Task instructions: Throughout the entries below, report every line where "curl" is found.

──────

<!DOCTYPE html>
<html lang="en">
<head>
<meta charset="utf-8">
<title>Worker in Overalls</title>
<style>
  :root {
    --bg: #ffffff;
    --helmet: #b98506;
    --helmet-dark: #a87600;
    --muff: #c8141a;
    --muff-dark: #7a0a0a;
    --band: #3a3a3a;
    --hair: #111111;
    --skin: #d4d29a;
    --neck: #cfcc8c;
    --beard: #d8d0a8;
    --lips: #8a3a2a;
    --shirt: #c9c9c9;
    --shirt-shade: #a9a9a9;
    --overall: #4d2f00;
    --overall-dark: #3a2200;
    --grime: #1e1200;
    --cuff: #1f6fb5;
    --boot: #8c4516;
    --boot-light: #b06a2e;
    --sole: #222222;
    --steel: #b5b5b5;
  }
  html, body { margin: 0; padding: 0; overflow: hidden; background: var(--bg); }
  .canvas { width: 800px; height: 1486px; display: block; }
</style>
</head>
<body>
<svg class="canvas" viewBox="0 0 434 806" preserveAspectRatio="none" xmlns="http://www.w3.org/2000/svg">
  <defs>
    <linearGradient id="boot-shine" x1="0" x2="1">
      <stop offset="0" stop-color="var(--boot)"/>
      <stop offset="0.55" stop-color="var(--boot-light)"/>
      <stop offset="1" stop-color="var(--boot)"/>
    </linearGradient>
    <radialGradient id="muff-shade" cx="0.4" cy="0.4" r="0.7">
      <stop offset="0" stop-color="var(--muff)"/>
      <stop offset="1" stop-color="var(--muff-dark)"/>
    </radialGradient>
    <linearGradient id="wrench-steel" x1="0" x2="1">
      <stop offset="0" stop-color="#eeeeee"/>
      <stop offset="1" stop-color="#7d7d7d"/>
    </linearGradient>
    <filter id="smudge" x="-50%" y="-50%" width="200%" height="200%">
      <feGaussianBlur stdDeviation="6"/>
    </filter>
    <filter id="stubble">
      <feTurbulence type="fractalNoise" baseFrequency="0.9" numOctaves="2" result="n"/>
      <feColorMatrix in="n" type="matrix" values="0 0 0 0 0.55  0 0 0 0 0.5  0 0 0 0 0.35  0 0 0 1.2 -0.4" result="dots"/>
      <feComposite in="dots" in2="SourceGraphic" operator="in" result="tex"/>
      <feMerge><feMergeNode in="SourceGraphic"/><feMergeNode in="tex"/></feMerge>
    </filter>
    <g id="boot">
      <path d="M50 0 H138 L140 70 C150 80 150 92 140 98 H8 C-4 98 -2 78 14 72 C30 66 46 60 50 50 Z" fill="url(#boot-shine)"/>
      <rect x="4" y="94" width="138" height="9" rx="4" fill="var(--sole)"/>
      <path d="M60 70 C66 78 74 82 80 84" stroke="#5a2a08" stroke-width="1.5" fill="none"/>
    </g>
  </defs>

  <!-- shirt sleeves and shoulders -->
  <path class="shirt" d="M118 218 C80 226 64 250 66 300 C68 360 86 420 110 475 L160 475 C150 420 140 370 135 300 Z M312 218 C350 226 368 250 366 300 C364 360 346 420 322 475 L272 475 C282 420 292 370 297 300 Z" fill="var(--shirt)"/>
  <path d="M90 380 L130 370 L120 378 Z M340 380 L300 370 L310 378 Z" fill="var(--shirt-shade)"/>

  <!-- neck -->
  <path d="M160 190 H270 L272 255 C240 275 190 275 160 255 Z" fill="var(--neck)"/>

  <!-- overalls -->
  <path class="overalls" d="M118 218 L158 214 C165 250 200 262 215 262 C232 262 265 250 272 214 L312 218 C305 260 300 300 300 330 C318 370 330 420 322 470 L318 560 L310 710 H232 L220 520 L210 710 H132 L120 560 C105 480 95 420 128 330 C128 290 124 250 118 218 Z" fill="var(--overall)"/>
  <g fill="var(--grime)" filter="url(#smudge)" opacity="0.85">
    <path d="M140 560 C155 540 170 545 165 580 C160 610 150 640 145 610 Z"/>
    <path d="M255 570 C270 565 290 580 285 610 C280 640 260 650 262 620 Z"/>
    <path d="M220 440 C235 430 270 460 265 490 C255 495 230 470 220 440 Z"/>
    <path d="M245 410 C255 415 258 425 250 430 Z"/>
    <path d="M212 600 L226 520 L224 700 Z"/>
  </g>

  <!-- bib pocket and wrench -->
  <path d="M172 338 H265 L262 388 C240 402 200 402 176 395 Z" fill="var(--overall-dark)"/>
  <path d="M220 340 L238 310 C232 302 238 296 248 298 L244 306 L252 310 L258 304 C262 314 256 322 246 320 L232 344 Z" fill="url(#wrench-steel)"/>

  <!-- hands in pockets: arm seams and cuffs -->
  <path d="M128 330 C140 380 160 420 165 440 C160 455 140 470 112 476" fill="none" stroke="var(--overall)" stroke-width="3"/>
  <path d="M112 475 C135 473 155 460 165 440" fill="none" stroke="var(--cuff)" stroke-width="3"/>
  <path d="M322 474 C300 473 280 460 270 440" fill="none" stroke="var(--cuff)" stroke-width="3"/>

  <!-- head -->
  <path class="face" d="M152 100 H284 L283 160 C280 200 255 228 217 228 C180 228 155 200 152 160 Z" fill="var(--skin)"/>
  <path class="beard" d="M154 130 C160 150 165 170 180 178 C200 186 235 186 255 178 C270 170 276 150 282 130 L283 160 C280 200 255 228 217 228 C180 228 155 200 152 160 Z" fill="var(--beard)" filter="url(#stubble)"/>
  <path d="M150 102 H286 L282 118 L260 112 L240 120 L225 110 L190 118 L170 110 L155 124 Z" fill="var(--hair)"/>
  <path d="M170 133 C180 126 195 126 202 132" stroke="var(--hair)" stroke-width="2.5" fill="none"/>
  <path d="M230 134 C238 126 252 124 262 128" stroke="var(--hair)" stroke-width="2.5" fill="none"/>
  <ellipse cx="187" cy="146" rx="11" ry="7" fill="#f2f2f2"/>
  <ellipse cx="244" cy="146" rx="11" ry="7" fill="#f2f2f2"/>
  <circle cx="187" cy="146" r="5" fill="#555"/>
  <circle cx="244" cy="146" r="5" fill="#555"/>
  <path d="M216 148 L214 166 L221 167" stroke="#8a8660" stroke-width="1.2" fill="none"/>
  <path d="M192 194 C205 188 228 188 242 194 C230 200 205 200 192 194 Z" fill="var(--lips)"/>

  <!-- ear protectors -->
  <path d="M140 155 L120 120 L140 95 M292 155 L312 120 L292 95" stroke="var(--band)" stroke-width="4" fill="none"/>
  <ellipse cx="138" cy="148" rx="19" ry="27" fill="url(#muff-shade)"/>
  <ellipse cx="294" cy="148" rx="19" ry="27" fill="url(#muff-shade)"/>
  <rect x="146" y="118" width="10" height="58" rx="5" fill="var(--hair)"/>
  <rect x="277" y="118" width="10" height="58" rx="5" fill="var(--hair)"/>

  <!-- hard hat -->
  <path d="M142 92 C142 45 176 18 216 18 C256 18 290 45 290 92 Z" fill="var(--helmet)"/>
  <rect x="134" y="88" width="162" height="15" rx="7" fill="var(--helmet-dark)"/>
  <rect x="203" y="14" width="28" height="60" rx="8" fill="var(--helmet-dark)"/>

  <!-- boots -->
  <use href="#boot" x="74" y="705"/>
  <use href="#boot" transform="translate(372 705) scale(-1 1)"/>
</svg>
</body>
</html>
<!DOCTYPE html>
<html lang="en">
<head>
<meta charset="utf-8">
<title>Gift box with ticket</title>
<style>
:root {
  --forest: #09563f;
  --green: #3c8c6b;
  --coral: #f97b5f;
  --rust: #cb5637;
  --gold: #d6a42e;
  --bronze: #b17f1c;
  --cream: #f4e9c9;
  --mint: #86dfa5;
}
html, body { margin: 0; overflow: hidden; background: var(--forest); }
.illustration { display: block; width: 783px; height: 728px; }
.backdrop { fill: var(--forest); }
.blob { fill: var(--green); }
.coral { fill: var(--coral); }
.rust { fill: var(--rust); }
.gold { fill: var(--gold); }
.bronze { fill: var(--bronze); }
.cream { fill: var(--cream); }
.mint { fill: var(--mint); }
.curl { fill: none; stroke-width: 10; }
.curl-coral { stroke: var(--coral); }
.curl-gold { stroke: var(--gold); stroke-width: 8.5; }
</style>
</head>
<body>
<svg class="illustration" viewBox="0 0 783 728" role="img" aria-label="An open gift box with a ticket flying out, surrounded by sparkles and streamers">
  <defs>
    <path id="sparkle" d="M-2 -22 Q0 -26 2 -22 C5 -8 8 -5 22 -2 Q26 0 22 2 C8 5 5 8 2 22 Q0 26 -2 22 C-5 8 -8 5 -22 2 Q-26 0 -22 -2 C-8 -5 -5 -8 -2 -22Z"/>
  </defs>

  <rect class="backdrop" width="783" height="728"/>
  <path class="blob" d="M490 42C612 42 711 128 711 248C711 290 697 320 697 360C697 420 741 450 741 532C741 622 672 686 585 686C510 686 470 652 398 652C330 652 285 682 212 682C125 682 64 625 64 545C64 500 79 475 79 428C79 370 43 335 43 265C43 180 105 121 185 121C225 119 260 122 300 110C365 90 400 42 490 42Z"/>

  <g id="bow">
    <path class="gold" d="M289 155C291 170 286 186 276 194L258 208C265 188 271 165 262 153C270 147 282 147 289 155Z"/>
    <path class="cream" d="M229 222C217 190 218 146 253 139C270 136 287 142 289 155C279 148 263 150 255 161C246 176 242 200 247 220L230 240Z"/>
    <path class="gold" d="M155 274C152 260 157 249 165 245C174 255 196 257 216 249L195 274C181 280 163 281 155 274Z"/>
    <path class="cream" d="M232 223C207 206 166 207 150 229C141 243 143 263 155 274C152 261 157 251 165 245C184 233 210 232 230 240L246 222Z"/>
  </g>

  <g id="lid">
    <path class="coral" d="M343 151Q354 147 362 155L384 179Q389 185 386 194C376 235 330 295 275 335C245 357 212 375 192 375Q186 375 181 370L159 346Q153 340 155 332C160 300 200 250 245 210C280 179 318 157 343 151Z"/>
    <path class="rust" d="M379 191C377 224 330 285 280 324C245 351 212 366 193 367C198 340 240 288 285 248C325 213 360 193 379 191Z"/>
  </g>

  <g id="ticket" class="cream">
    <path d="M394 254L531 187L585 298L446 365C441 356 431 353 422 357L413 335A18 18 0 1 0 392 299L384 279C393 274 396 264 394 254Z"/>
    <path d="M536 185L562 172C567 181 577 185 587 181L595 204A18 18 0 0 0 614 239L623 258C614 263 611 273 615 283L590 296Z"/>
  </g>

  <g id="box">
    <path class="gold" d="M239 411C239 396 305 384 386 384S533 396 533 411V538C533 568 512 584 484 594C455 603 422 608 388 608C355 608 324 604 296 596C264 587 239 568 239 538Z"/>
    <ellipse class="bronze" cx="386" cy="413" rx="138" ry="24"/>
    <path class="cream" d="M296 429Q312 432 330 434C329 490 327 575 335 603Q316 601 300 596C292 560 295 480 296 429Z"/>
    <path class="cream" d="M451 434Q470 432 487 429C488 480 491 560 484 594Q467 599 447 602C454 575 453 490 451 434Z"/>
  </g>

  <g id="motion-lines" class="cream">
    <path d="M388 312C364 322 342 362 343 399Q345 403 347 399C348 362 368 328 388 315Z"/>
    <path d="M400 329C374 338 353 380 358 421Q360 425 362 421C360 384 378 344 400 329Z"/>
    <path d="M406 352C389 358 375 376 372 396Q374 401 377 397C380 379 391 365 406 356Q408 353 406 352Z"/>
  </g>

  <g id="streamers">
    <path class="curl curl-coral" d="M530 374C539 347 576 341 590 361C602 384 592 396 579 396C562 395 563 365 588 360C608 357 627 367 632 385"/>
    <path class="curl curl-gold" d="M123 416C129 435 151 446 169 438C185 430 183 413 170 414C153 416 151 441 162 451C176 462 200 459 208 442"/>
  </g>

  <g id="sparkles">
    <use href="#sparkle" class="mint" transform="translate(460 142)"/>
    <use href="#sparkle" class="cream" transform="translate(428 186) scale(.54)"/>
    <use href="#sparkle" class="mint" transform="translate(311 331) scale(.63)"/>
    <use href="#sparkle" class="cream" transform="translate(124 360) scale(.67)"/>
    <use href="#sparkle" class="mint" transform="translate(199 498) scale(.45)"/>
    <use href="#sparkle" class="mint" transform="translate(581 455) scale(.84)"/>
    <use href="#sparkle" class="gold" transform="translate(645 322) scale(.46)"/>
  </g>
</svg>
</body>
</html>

──────

Response to this exercise:
.curl { fill: none; stroke-width: 10; }
.curl-coral { stroke: var(--coral); }
.curl-gold { stroke: var(--gold); stroke-width: 8.5; }
    <path class="curl curl-coral" d="M530 374C539 347 576 341 590 361C602 384 592 396 579 396C562 395 563 365 588 360C608 357 627 367 632 385"/>
    <path class="curl curl-gold" d="M123 416C129 435 151 446 169 438C185 430 183 413 170 414C153 416 151 441 162 451C176 462 200 459 208 442"/>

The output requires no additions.